As I got older, I’d move on to more narrative-driven games with complex stories and characters. I found myself searching for acceptance in games as a queer person, but there wasn’t a lot of representation in the late 90s. Despite that, gaming and its characters did become a part of my identity. I’d finish my homework and dive into Final Fantasy, Resident Evil, or The Legend of Zelda. I found myself drawn to strong heroes, mostly women, who knew how to take charge. It wasn’t until I was older I’d find myself interested in competitive games to play with my friends like Halo and Soul Calibur.
While narrative games offered a view into relationships with the stories, multiplayer and competitive games let me build my relationships in real life. I loved the friendly competition these games brought. The thrill of throwing my friend off a stage in Soul Calibur or being blown up in Halo by her grenade as she laughed manically beside me in triumph was unmatched. It was a great way to create a bond with others that was sometimes hard to find in single-player adventures.
I never dove into the world of online, competitive gaming during that time, but later, as an adult, I’d find myself drawn to one game in particular: Overwatch. I hadn’t played a competitive first-person shooter since Halo. Overwatch’s hero-based team battles drew me in. While the story is not a central factor in the game, I couldn’t help but create connections with the characters and their respective struggles leading up to its release. I found myself reading everything I could in anticipation of getting to meet these characters in-game.
Once Overwatch came out, I was hooked. The gameplay was addictive. And then I entered voice chat. I knew going in that it was probably best to communicate with my fellow team members. It was especially important since I mained Lucio, the healer with the rockin’ beats. I was not ready for just how abusive people can be in games. I knew that toxicity existed, but I had never really encountered it before, and honestly, it hurt.
I was met with gay slurs and people assuming I was a woman because of my feminine voice and degrading me based on that. Never mind the fact that I was a good player who listened and supported my teammates. That isn’t to say it happened every time, but it did happen enough that eventually I just stopped using voice chat. I became nervous and anxious before and during matches whenever I was in it. It made me most anxious when another player addressed me. I knew I should speak up.
In 2021, the ADL reported that 75 percent of gamers experience harassment in Overwatch. Today, I don’t play Overwatch very much. I haven’t picked it up often in the last year or two with all the allegations of abuse surrounding Blizzard. I do, however, still avoid voice chat when I play other online games with people I don’t know. Some companies, like Riot, are taking steps to help curb the abuse. Last year, they announced they’d start recording all voice chats in Valorant. Players can opt-out of it, but that means they also forfeit using voice chat. While this doesn’t eliminate abuse, it can help female and queer gamers feel safer.

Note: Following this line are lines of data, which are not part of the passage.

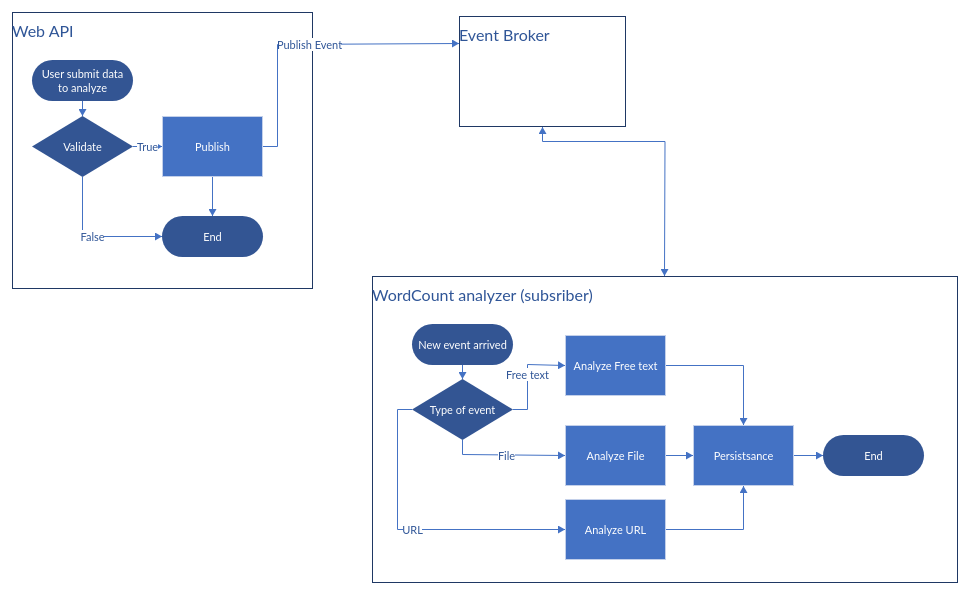
<!DOCTYPE html>
<html lang="en">
<head>
<meta charset="utf-8">
<title>Event flow diagram</title>
<style>
:root {
  --paper: #ffffff;
  --frame: #1f3864;
  --title: #2f5597;
  --terminal: #335593;
  --process: #4472c4;
  --process-edge: #c3d0ea;
  --line: #4472c4;
  --label: #2f5597;
}
* { box-sizing: border-box; margin: 0; }
body { width: 970px; height: 595px; overflow: hidden; background: var(--paper); }
.diagram {
  position: relative; width: 970px; height: 595px; overflow: hidden;
  font: 11px/14px Lato, "Open Sans", sans-serif;
}
.group, .node, .label, .connectors { position: absolute; left: var(--x); top: var(--y); width: var(--w); height: var(--h); }
.group { border: 1px solid var(--frame); }
.group h2 { margin: 8px 0 0 -1px; font-size: 16px; line-height: 20px; font-weight: 400; color: var(--title); white-space: nowrap; }
.connectors { left: 0; top: 0; width: 970px; height: 595px; fill: none; stroke: var(--line); }
.arrowhead { fill: var(--line); stroke: none; }
.node { display: flex; align-items: center; justify-content: center; text-align: center; color: var(--paper); white-space: nowrap; }
.terminal { --w: 101px; --h: 41px; border-radius: 21px; background: var(--terminal); }
.process { --w: 101px; --h: 61px; background: var(--process); border: 1px solid var(--process-edge); }
.decision { --w: 101px; --h: 61px; background: var(--terminal); clip-path: polygon(50% 0, 100% 50%, 50% 100%, 0 50%); }
.label { display: flex; align-items: center; justify-content: center; --h: 13px; background: var(--paper); color: var(--label); white-space: nowrap; }
</style>
</head>
<body>
<main class="diagram">
  <section class="group" style="--x:12px;--y:12px;--w:301px;--h:277px"><h2>Web API</h2></section>
  <section class="group" style="--x:459px;--y:16px;--w:167px;--h:111px"><h2>Event Broker</h2></section>
  <section class="group" style="--x:372px;--y:276px;--w:586px;--h:307px"><h2>WordCount analyzer (subsriber)</h2></section>

  <svg class="connectors" viewBox="0 0 970 595" aria-hidden="true">
    <defs>
      <marker id="arrow" markerUnits="userSpaceOnUse" markerWidth="8" markerHeight="8" refX="7" refY="4" orient="auto-start-reverse">
        <polygon class="arrowhead" points="0,0 7,4 0,8"/>
      </marker>
      <marker id="arrow-small" markerUnits="userSpaceOnUse" markerWidth="4" markerHeight="6" refX="4" refY="3" orient="auto">
        <polygon class="arrowhead" points="0,0.5 4,3 0,5.5"/>
      </marker>
    </defs>
    <g marker-end="url(#arrow)">
      <path marker-end="url(#arrow)" d="M82.5 101V116"/>
      <path marker-end="url(#arrow-small)" d="M133 146.5H162"/>
      <path marker-end="url(#arrow)" d="M82.5 177V236.5H162"/>
      <path marker-end="url(#arrow)" d="M212.5 177V216"/>
      <path marker-end="url(#arrow)" d="M263 146.5H277.5V44.5L459 43.5"/>
      <path marker-start="url(#arrow)" marker-end="url(#arrow)" d="M542.5 127V141.5H665L664.5 276"/>
      <path marker-end="url(#arrow)" d="M462.5 365V379"/>
      <path marker-end="url(#arrow)" d="M513 409.5H527.5V364.5L565 365.5"/>
      <path marker-end="url(#arrow)" d="M462.5 440V454.5L565 455.5"/>
      <path marker-end="url(#arrow)" d="M412 409.5H397.5V529.5H565"/>
      <path marker-end="url(#arrow)" d="M666 365.5H743.5V425"/>
      <path marker-end="url(#arrow)" d="M666 455.5H693"/>
      <path marker-end="url(#arrow)" d="M666 529.5H743.5V486"/>
      <path marker-end="url(#arrow)" d="M794 455.5H823"/>
    </g>
  </svg>

  <div class="node terminal" style="--x:32px;--y:60px">User submit data<br>to analyze</div>
  <div class="node decision" style="--x:32px;--y:116px">Validate</div>
  <div class="node process" style="--x:162px;--y:116px">Publish</div>
  <div class="node terminal" style="--x:162px;--y:216px">End</div>

  <div class="node terminal" style="--x:412px;--y:324px">New event arrived</div>
  <div class="node decision" style="--x:412px;--y:379px">Type of event</div>
  <div class="node process" style="--x:565px;--y:335px">Analyze Free text</div>
  <div class="node process" style="--x:565px;--y:425px">Analyze File</div>
  <div class="node process" style="--x:565px;--y:499px">Analyze URL</div>
  <div class="node process" style="--x:693px;--y:425px">Persistsance</div>
  <div class="node terminal" style="--x:823px;--y:435px">End</div>

  <span class="label" style="--x:137px;--y:140px;--w:21px">True</span>
  <span class="label" style="--x:81px;--y:230px;--w:23px">False</span>
  <span class="label" style="--x:278px;--y:38px;--w:63px">Publish Event</span>
  <span class="label" style="--x:506px;--y:368px;--w:43px">Free text</span>
  <span class="label" style="--x:498px;--y:449px;--w:17px">File</span>
  <span class="label" style="--x:403px;--y:523px;--w:19px">URL</span>
</main>
</body>
</html>
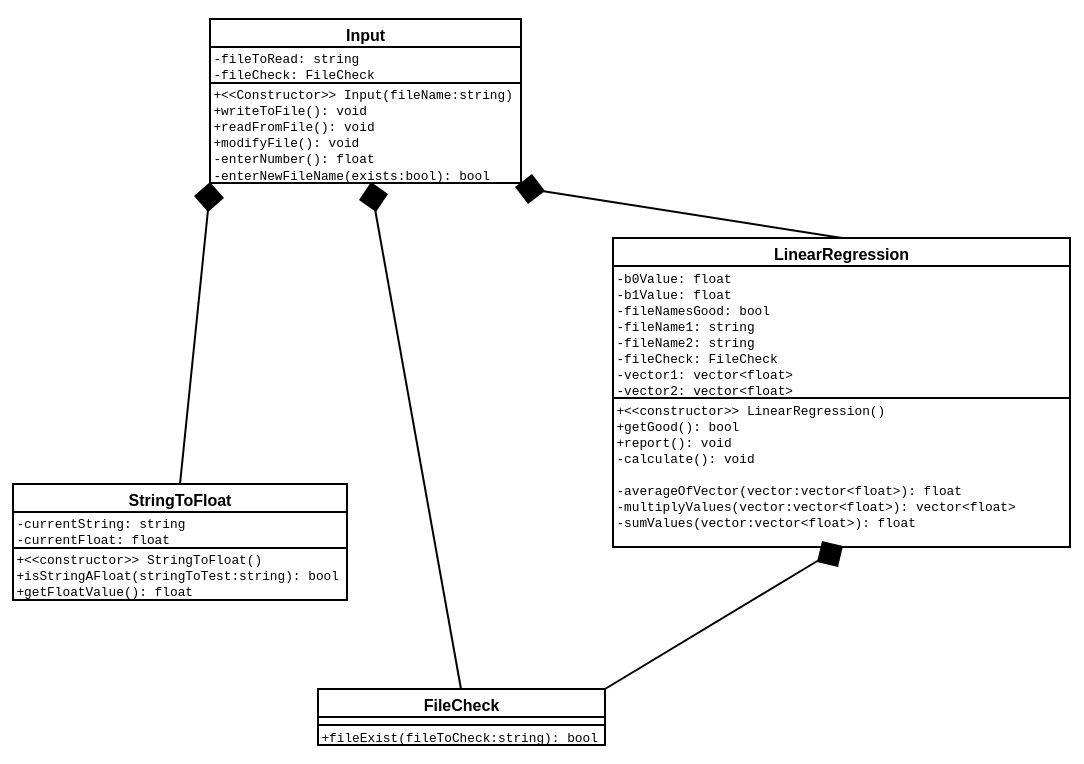
<!DOCTYPE html>
<html lang="en">
<head>
<meta charset="utf-8">
<title>Class diagram</title>
<style>
:root { --ink: #000; --paper: #fff; --stroke: 2px; }
* { box-sizing: border-box; margin: 0; padding: 0; }
html, body { width: 1084px; height: 764px; overflow: hidden; background: var(--paper); }
.diagram { position: relative; width: 1084px; height: 764px; color: var(--ink); }
.class-box {
  --inset: 4px;
  position: absolute;
  display: flex;
  flex-direction: column;
  border: var(--stroke) solid var(--ink);
  background: var(--paper);
}
.class-box h2 {
  flex: none;
  height: 28px;
  padding-top: 5px;
  border-bottom: var(--stroke) solid var(--ink);
  font: bold 16px/22px "Liberation Sans", Arial, sans-serif;
  text-align: center;
}
.class-box ul {
  padding: var(--inset) 0 0 2.4px;
  list-style: none;
  font: 12.8px/16px "Liberation Mono", "Courier New", monospace;
}
.class-box li { height: 16px; white-space: nowrap; }
.attributes { flex: none; height: var(--attributes); border-bottom: var(--stroke) solid var(--ink); }
.methods { flex: 1; min-height: 0; }
.methods .new-group { margin-top: 16px; }
.input { left: 209px; top: 18px; width: 313px; height: 166px; --attributes: 36px; }
.input .methods li:last-child { margin-top: 1px; }
.linear-regression { left: 612px; top: 237px; width: 459px; height: 311px; --attributes: 132px; --inset: 5px; }
.string-to-float { left: 12px; top: 483px; width: 336px; height: 118px; --attributes: 36px; }
.file-check { left: 317px; top: 688px; width: 289px; height: 58px; --attributes: 8px; --inset: 5px; }
.relations { position: absolute; left: 0; top: 0; }
.relations line { stroke: var(--ink); stroke-width: 2; }
.relations polygon { fill: var(--ink); }
</style>
</head>
<body>
<main class="diagram">
  <section class="class-box input">
    <h2>Input</h2>
    <ul class="attributes">
      <li>-fileToRead: string</li>
      <li>-fileCheck: FileCheck</li>
    </ul>
    <ul class="methods">
      <li>+&lt;&lt;Constructor&gt;&gt; Input(fileName:string)</li>
      <li>+writeToFile(): void</li>
      <li>+readFromFile(): void</li>
      <li>+modifyFile(): void</li>
      <li>-enterNumber(): float</li>
      <li>-enterNewFileName(exists:bool): bool</li>
    </ul>
  </section>

  <section class="class-box linear-regression">
    <h2>LinearRegression</h2>
    <ul class="attributes">
      <li>-b0Value: float</li>
      <li>-b1Value: float</li>
      <li>-fileNamesGood: bool</li>
      <li>-fileName1: string</li>
      <li>-fileName2: string</li>
      <li>-fileCheck: FileCheck</li>
      <li>-vector1: vector&lt;float&gt;</li>
      <li>-vector2: vector&lt;float&gt;</li>
    </ul>
    <ul class="methods">
      <li>+&lt;&lt;constructor&gt;&gt; LinearRegression()</li>
      <li>+getGood(): bool</li>
      <li>+report(): void</li>
      <li>-calculate(): void</li>
      <li class="new-group">-averageOfVector(vector:vector&lt;float&gt;): float</li>
      <li>-multiplyValues(vector:vector&lt;float&gt;): vector&lt;float&gt;</li>
      <li>-sumValues(vector:vector&lt;float&gt;): float</li>
    </ul>
  </section>

  <section class="class-box string-to-float">
    <h2>StringToFloat</h2>
    <ul class="attributes">
      <li>-currentString: string</li>
      <li>-currentFloat: float</li>
    </ul>
    <ul class="methods">
      <li>+&lt;&lt;constructor&gt;&gt; StringToFloat()</li>
      <li>+isStringAFloat(stringToTest:string): bool</li>
      <li>+getFloatValue(): float</li>
    </ul>
  </section>

  <section class="class-box file-check">
    <h2>FileCheck</h2>
    <ul class="attributes"></ul>
    <ul class="methods">
      <li>+fileExist(fileToCheck:string): bool</li>
    </ul>
  </section>

  <svg class="relations" width="1084" height="764" viewBox="0 0 1084 764" aria-hidden="true">
    <g id="input-owns-string-to-float">
      <line x1="208" y1="210" x2="180" y2="484"/>
      <polygon points="210,182 224,198 208,212 194,196"/>
    </g>
    <g id="input-owns-file-check">
      <line x1="375" y1="209" x2="461" y2="689"/>
      <polygon points="371,182 388,194 376,212 359,200"/>
    </g>
    <g id="input-owns-linear-regression">
      <line x1="542" y1="191" x2="842" y2="238"/>
      <polygon points="532,174 545,191 528,204 515,187"/>
    </g>
    <g id="linear-regression-owns-file-check">
      <line x1="819" y1="560" x2="605" y2="689"/>
      <polygon points="822,541 843,546 838,567 817,562"/>
    </g>
  </svg>
</main>
</body>
</html>
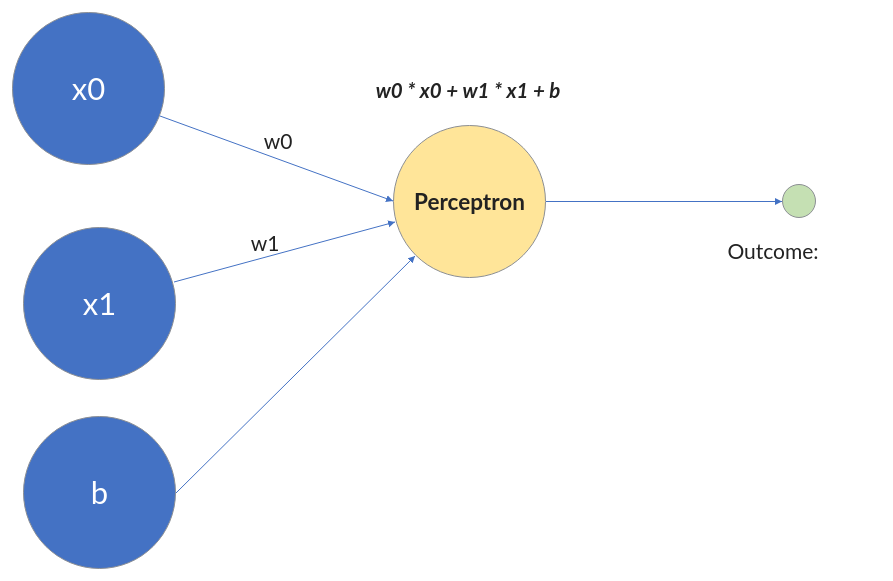
<!DOCTYPE html>
<html lang="en">
<head>
<meta charset="utf-8">
<title>Perceptron diagram</title>
<style>
:root {
  --input: #4472c4;
  --perceptron: #ffe599;
  --outcome: #c5e0b3;
  --outline: #8c8f94;
  --edge: #4472c4;
  --ink: #222;
  --paper: #fff;
}
* { box-sizing: border-box; }
body { margin: 0; overflow: hidden; }
.diagram {
  position: relative;
  width: 893px;
  height: 581px;
  overflow: hidden;
  background: var(--paper);
  color: var(--ink);
  font-family: Lato, sans-serif;
  font-size: 21px;
  line-height: 1.2;
}
.edges { position: absolute; inset: 0; }
.edges line { stroke: var(--edge); stroke-width: 1; }
.edges marker path { fill: var(--edge); }
.node {
  position: absolute;
  display: flex;
  align-items: center;
  justify-content: center;
  width: 153px;
  height: 153px;
  border: 1px solid var(--outline);
  border-radius: 50%;
}
.input { background: var(--input); color: var(--paper); font-size: 31px; }
.input-x0 { left: 12px; top: 12px; }
.input-x1 { left: 23px; top: 227px; }
.input-bias { left: 23px; top: 416px; }
.perceptron {
  left: 393px;
  top: 125px;
  background: var(--perceptron);
  font-size: 22.5px;
  font-weight: 700;
}
.outcome { left: 782px; top: 184px; width: 34px; height: 34px; background: var(--outcome); }
.label { position: absolute; transform: translate(-50%, -50%); white-space: nowrap; }
.weight-0 { left: 278px; top: 141px; }
.weight-1 { left: 265px; top: 243px; }
.formula { left: 468px; top: 90px; font-size: 20.5px; font-weight: 700; font-style: italic; }
.outcome-label { left: 773px; top: 251px; }
</style>
</head>
<body>
<main class="diagram">
  <svg class="edges" width="893" height="581" viewBox="0 0 893 581" aria-hidden="true">
    <defs>
      <marker id="arrow" markerWidth="8" markerHeight="8" refX="7" refY="4" orient="auto" markerUnits="userSpaceOnUse">
        <path d="M0 0.5 L7 4 L0 7.5 Z"/>
      </marker>
    </defs>
    <line x1="160" y1="116" x2="393" y2="201" marker-end="url(#arrow)"/>
    <line x1="174" y1="282" x2="395" y2="222" marker-end="url(#arrow)"/>
    <line x1="176" y1="493" x2="415" y2="256" marker-end="url(#arrow)"/>
    <line x1="546" y1="201.5" x2="782" y2="201.5" marker-end="url(#arrow)"/>
  </svg>

  <div class="node input input-x0">x0</div>
  <div class="node input input-x1">x1</div>
  <div class="node input input-bias">b</div>
  <div class="node perceptron">Perceptron</div>
  <div class="node outcome"></div>

  <span class="label weight-0">w0</span>
  <span class="label weight-1">w1</span>
  <span class="label formula">w0 * x0 + w1 * x1 + b</span>
  <span class="label outcome-label">Outcome:</span>
</main>
</body>
</html>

I think voice chat in competitive games is a vital part of a team’s success, but unless you’re playing with friends, some players just don’t care. Moving forward, I hope more companies take steps to make their communities feel safer. After all, we all want to feel like a welcome part of the team in whatever game we’re playing.